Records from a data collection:
◆ ◆ ◆ ◆
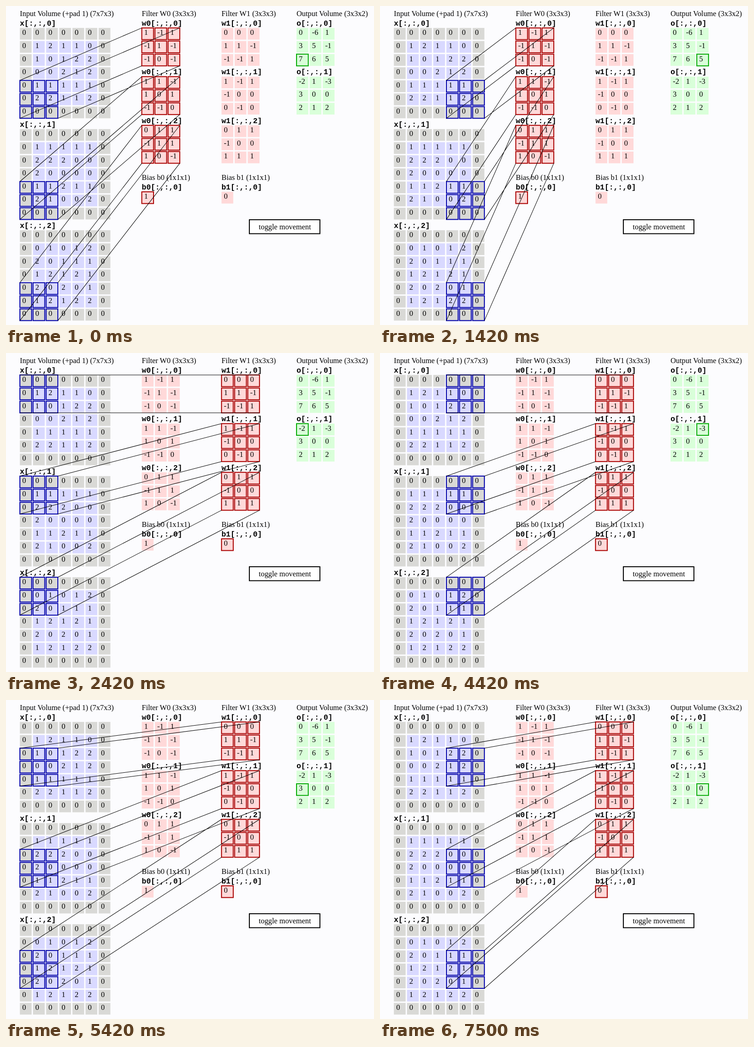
An HTML page that plays this animation: 803 px wide and 697 px high, repeating every 8000 ms.

```html
<!DOCTYPE html>
<html lang="en">
<head>
<meta charset="utf-8">
<title>Convolution demo</title>
<style>
html, body { margin: 0; width: 100%; height: 100%; overflow: hidden; background: #fcfcfe; }
svg { display: block; }
text { font: 16px "Liberation Serif", Times, serif; white-space: pre; }
.label { font: bold 16px "Liberation Mono", Courier, monospace; }
</style>
</head>
<body>
<svg id="stage" width="803" height="697" viewBox="0 0 803 697">
  <g id="scene" transform="translate(30.3 47.9) scale(1.0232)"></g>
</svg>
<script>
const NS = 'http://www.w3.org/2000/svg';
const scene = document.getElementById('scene');
const CELL = 25, PITCH = 28, GAP = 20;
const BLUE = '#d9d9ff', GRAY = '#d9d9d6', RED = '#ffd9d9', GREEN = '#d9ffd9';
const LOOP = 8000;
const changes = [420, 1420, 2420, 3420, 4420, 5420, 6420, 7500];
const FIRST = 6; // the loop opens at the seventh output cell

const inputs = [
  '1 2 1 1 0/1 0 1 2 2/0 0 2 1 2/1 1 1 1 1/2 2 1 1 2',
  '1 1 1 1 1/2 2 2 0 0/2 0 0 0 0/1 1 2 1 1/2 1 0 0 2',
  '0 1 0 1 2/2 0 1 1 1/1 2 1 2 1/2 0 2 0 1/1 2 1 2 2'
];
const filters = [
  ['1 -1 1/-1 1 -1/-1 0 -1', '1 1 -1/1 0 1/-1 -1 0', '0 1 1/-1 1 1/1 0 -1'],
  ['0 0 0/1 1 -1/-1 -1 1', '1 -1 1/-1 0 0/0 -1 0', '0 1 1/-1 0 0/1 1 1']
];
const outputs = ['0 -6 1/3 5 -1/7 6 5', '-2 1 -3/3 0 0/2 1 2'];
const filterX = [260, 430], outX = 590, biasY = 350;

function add(parent, tag, attrs, content) {
  const el = document.createElementNS(NS, tag);
  for (const key in attrs) el.setAttribute(key, attrs[key]);
  if (content !== undefined) el.textContent = content;
  parent.appendChild(el);
  return el;
}

const top7 = d => d * (7 * PITCH + GAP);
const top3 = d => d * (3 * PITCH + GAP);

function write(x, y, content, cls = '') {
  add(scene, 'text', { x, y, class: cls }, content);
}

function grid(x, y, name, data, color) {
  write(x, y - 5, name, 'label');
  const rows = data.split('/').map(row => row.split(' '));
  rows.forEach((row, r) => row.forEach((value, c) => {
    const edge = row.length === 7 && (r % 6 === 0 || c % 6 === 0);
    const cx = x + c * PITCH, cy = y + r * PITCH;
    add(scene, 'rect', { x: cx, y: cy, width: CELL, height: CELL, fill: edge ? GRAY : color });
    write(cx + 5, cy + 15, value);
  }));
}

function pad(data) {
  const zeros = '0 0 0 0 0 0 0';
  return [zeros, ...data.split('/').map(row => `0 ${row} 0`), zeros].join('/');
}

write(0, -25, 'Input Volume (+pad 1) (7x7x3)');
inputs.forEach((data, d) => grid(0, top7(d), `x[:,:,${d}]`, pad(data), BLUE));
filters.forEach((slices, f) => {
  const x = filterX[f];
  write(x, -25, `Filter W${f} (3x3x3)`);
  slices.forEach((data, d) => grid(x, top3(d), `w${f}[:,:,${d}]`, data, RED));
  write(x, biasY - 25, `Bias b${f} (1x1x1)`);
  grid(x, biasY, `b${f}[:,:,0]`, f ? '0' : '1', RED);
});
write(outX, -25, 'Output Volume (3x3x2)');
outputs.forEach((data, d) => grid(outX, top3(d), `o[:,:,${d}]`, data, GREEN));

const stage = document.getElementById('stage');
add(stage, 'rect', { x: 531, y: 467, width: 154, height: 30.5, fill: '#fff', stroke: '#000', 'stroke-width': 2 });
add(stage, 'text', { x: 608.5, y: 488, 'text-anchor': 'middle', style: 'font-size:16.37px' }, 'toggle movement');

const marks = add(scene, 'g', { fill: 'none', 'stroke-width': 2 });
const links = add(scene, 'path', { fill: 'none', stroke: '#000', 'stroke-width': 1 });

function frame(x, y, stroke, count = 1) {
  for (let i = 0; i < count * count; i++) {
    add(marks, 'rect', {
      x: x + i % count * PITCH, y: y + Math.floor(i / count) * PITCH,
      width: CELL, height: CELL, stroke
    });
  }
}

function show(step) {
  const pos = FIRST + step;
  const f = Math.floor(pos / 9), row = Math.floor(pos % 9 / 3), col = pos % 3;
  const span = 2 * PITCH + CELL, fx = filterX[f], px = col * 2 * PITCH;
  let path = '';
  marks.replaceChildren();
  for (let d = 0; d < 3; d++) {
    const py = top7(d) + row * 2 * PITCH, fy = top3(d);
    frame(px, py, '#0000aa', 3);
    frame(fx, fy, '#aa0000', 3);
    for (const dy of [0, span]) {
      for (const dx of [0, span]) path += `M${px + dx} ${py + dy}L${fx + dx} ${fy + dy}`;
    }
  }
  frame(fx, biasY, '#aa0000');
  frame(outX + col * PITCH, top3(f) + row * PITCH, '#00aa00');
  links.setAttribute('d', path);
}

let current = -1;
function render(time) {
  const t = time % LOOP;
  const step = changes.filter(c => t >= c).length;
  if (step !== current) show(current = step);
}

const start = performance.now();
function tick() {
  render(performance.now() - start);
  requestAnimationFrame(tick);
}
tick();
</script>
</body>
</html>
```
◆ ◆ ◆ ◆
Each line in which the string "function" is found must be copied from the data.

function add(parent, tag, attrs, content) {
function write(x, y, content, cls = '') {
function grid(x, y, name, data, color) {
function pad(data) {
function frame(x, y, stroke, count = 1) {
function show(step) {
function render(time) {
function tick() {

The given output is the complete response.